Thursday, March 8, 2012

Complete and unlimited corporate control over texts

Most of the nonfiction I've had published has been with independent venues (like NYRSF and Strange Horizons), and most of it is not academic. But I do occasionally publish pieces in academic journals or anthologies.  I've noted With some grimness that conditions for publishing academic nonfiction in such places have been steadily worsening. I know of terrible experiences my academic friends have had, some of it truly shocking. Steven Shaviro now reports an intolerable situation with Oxford University press: they are demanding of their authors total, unlimited rights over the work they publish-- including permanent legal ownership of the copyright--reducing authors' work to "work-for-hire":
A couple of weeks ago, I mentioned on this blog a situation I was in: that I was unwilling to sign a contract for an essay I had written in contribution an anthology of critical essays from Oxford University Press (OUP), because the contract stipulated that the essay would be regarded as “work for hire.” This would mean that I would have absolutely no rights as the author of the work. Whereas most academic press contracts ask you to sign away certain of your rights, by transferring copyright from yourself to the press, this contract from OUP meant that I would have no rights at all — if I signed, I would be agreeing that (as Gordon Hull put it — see the comments to the previous blog entry) “copyright was never [mine] in the first place — it belonged to OUP from the start.” It is obvious that, were this to become the norm in academic publishing, then intellectual enquiry and academic freedom, as we now know them, would cease to exist. Writers would become “knowledge workers” whose output belonged to the press that published them (or to the university at which they worked, in another variant of the scenario) in the same way that code written on the job at Microsoft, Apple, or Google belongs to those companies, and not to the writers themselves.

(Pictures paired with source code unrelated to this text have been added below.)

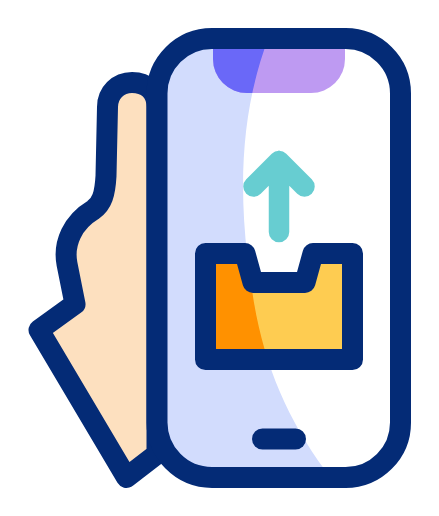
<!DOCTYPE html>
<html lang="en">
<head>
<meta charset="utf-8">
<title>Phone upload icon</title>
<style>
:root {
  --navy: #042b76;
  --skin: #fde0bf;
  --screen: #fff;
  --shade: #d2dcfd;
  --notch: #be9af2;
  --notch-shade: #6a68f8;
  --tray: #fecc51;
  --tray-shade: #ff9100;
  --arrow: #67cdd1;
}
html, body { margin: 0; background: var(--screen); overflow: hidden; }
svg { display: block; }
.outline { stroke: var(--navy); stroke-width: 21; stroke-linejoin: round; stroke-linecap: round; fill: none; }
.hand { fill: var(--skin); }
.screen { fill: var(--screen); }
.shade { fill: var(--shade); }
.notch { fill: var(--notch); }
.notch-shade { fill: var(--notch-shade); }
.tray { fill: var(--tray); }
.tray-shade { fill: var(--tray-shade); }
.arrow { stroke: var(--arrow); stroke-width: 20.5; stroke-linecap: round; stroke-linejoin: round; fill: none; }
</style>
</head>
<body>
<svg width="439" height="516" viewBox="0 0 439 516" role="img" aria-label="Hand holding a phone with an upload symbol">
  <defs>
    <path id="shade-area" d="M140 20H276C240 100 236 190 252 290C262 360 286 417 325 470V500H140Z"/>
    <path id="notch-area" d="M213 40H345V59A34 34 0 0 1 311 93H247A34 34 0 0 1 213 59Z"/>
    <path id="tray-area" d="M205.500 253.500H245L253 282.500H305L313 253.500H352.500V359.500H205.500Z"/>
    <clipPath id="phone-clip"><rect x="157" y="38.500" width="243" height="439" rx="55"/></clipPath>
    <clipPath id="shade-clip"><use href="#shade-area"/></clipPath>
  </defs>

  <path id="hand" class="hand outline" d="M157 107C157 91 146 82.500 132 82.500C118 82.500 107.500 93 107.500 107L106 176C105 194 102 204 93 210C73 222 63 243 67 264L75 304L39 330L126.500 477.500L157 454Z"/>

  <g id="phone">
    <g clip-path="url(#phone-clip)">
      <rect class="screen" x="157" y="38" width="243" height="440"/>
      <use class="shade" href="#shade-area"/>
      <use class="notch" href="#notch-area"/>
      <use class="notch-shade" href="#notch-area" clip-path="url(#shade-clip)"/>
    </g>
    <path class="outline" d="M157 93.500A55 55 0 0 1 212 38.500H345A55 55 0 0 1 400.500 93.500V422A55 55 0 0 1 345 477.500H212A55 55 0 0 1 157 422Z"/>
    <path id="home-button" class="outline" d="M262.500 439H295.500"/>
  </g>

  <g id="tray">
    <use class="tray" href="#tray-area"/>
    <use class="tray-shade" href="#tray-area" clip-path="url(#shade-clip)"/>
    <use class="outline" href="#tray-area"/>
  </g>

  <path id="upload-arrow" class="arrow" d="M279 232V161M253.500 186.500L279 161L304.500 186.500"/>
</svg>
</body>
</html>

Well, the academics who are putting together the volume to which I was supposed to be contributing graciously asked OUP on my behalf about the work for hire provision. The response they got back was that the Press wouldn’t budge on work for hire. I don’t think I have permission to actually reproduce the words of the editor from OUP, so I will paraphrase. What he basically said was that traditional publication agreements are insufficient because they only give presses “limited sets of rights.” In other words, he was openly confessing that OUP seeks complete and unlimited control over the material that they publish.

Unlimited and complete control over one's work: the very idea is enough to strike terror into any fiction writer's heart. About ten years ago, I contributed to an anthology composed of work by both fiction writers and academics. The publisher in that case did not demand "complete and unlimited control" over our work, but they did ask for what I thought were unusual and unwarranted control. The other fiction writers felt the same, but the academics were surprised--they hadn't much thought about this practice, and as academics feel so without leverage (given that publications on their CVs are prerequisites for professional survival). In the end, most of us amended the contract to preserve a reasonable degree of control over our contributions in the future. A couple of years ago, I had a less reasonable experience. The "contract" in that case was only one-way-- viz., the author agreeing to sign over all rights forever to the work. When I objected, the publisher comprised by allowing me some rights after five years. That experience made me realize that writing for academic publication may end up being too costly (and a virtual waste of my time). Of course the corporations that own these academic presses don't care about that: academic workers are cheap labor, in their minds--and apparently interchangeable. Product is product, right? One block of 5000 words can't be much different from another block, apart from those that have a brand name everyone knows...

I know that some people think the copyright battles currently underway are about preserving authors' rights: but actually, these battles are about allowing corporations wishing to own and control all cultural products in perpetuity. Sometimes these battles might indirectly benefit authors, but such benefits are never the point.


Nancy Jane Moore said...

My first thought is that this is a last gasp efforts by an established press to protect their business model in the wake of absolute change. I don't think it will work, even for a big name like Oxford, because even academics have other options these days. But that doesn't mean they won't try and people won't be hurt in the process.

My second thought is to wonder whether those contracts also contain a clause in which the author indemnifies the press from any libel or error in the article that might lead to a lawsuit. Such indemnification is common when the writer retains core rights, but it has no place in a work for hire contract. Somehow, though, I wouldn't be surprised to see it. If anyone has a copy of such a contract, check and let me know.

Timmi Duchamp said...

In many cases the grab for rights has been due to the press having been acquired by a large corporate publisher, such as Elsevier. I can think of several journals that jacked the price of subscriptions so high that ordinary people couldn't afford them-- after they'd been acquired by corporate publishers. Mathematicians are now organizing a boycott against Elsevier: Here's a quote from an article at Nature. "Timothy Gowers is surprised and delighted that thousands of mathematics and other researchers have joined him in a public pledge not to have anything to do with Elsevier, the Amsterdam-based academic publishing giant. He is leading a boycott because of company practices that he says hinder the dissemination of research."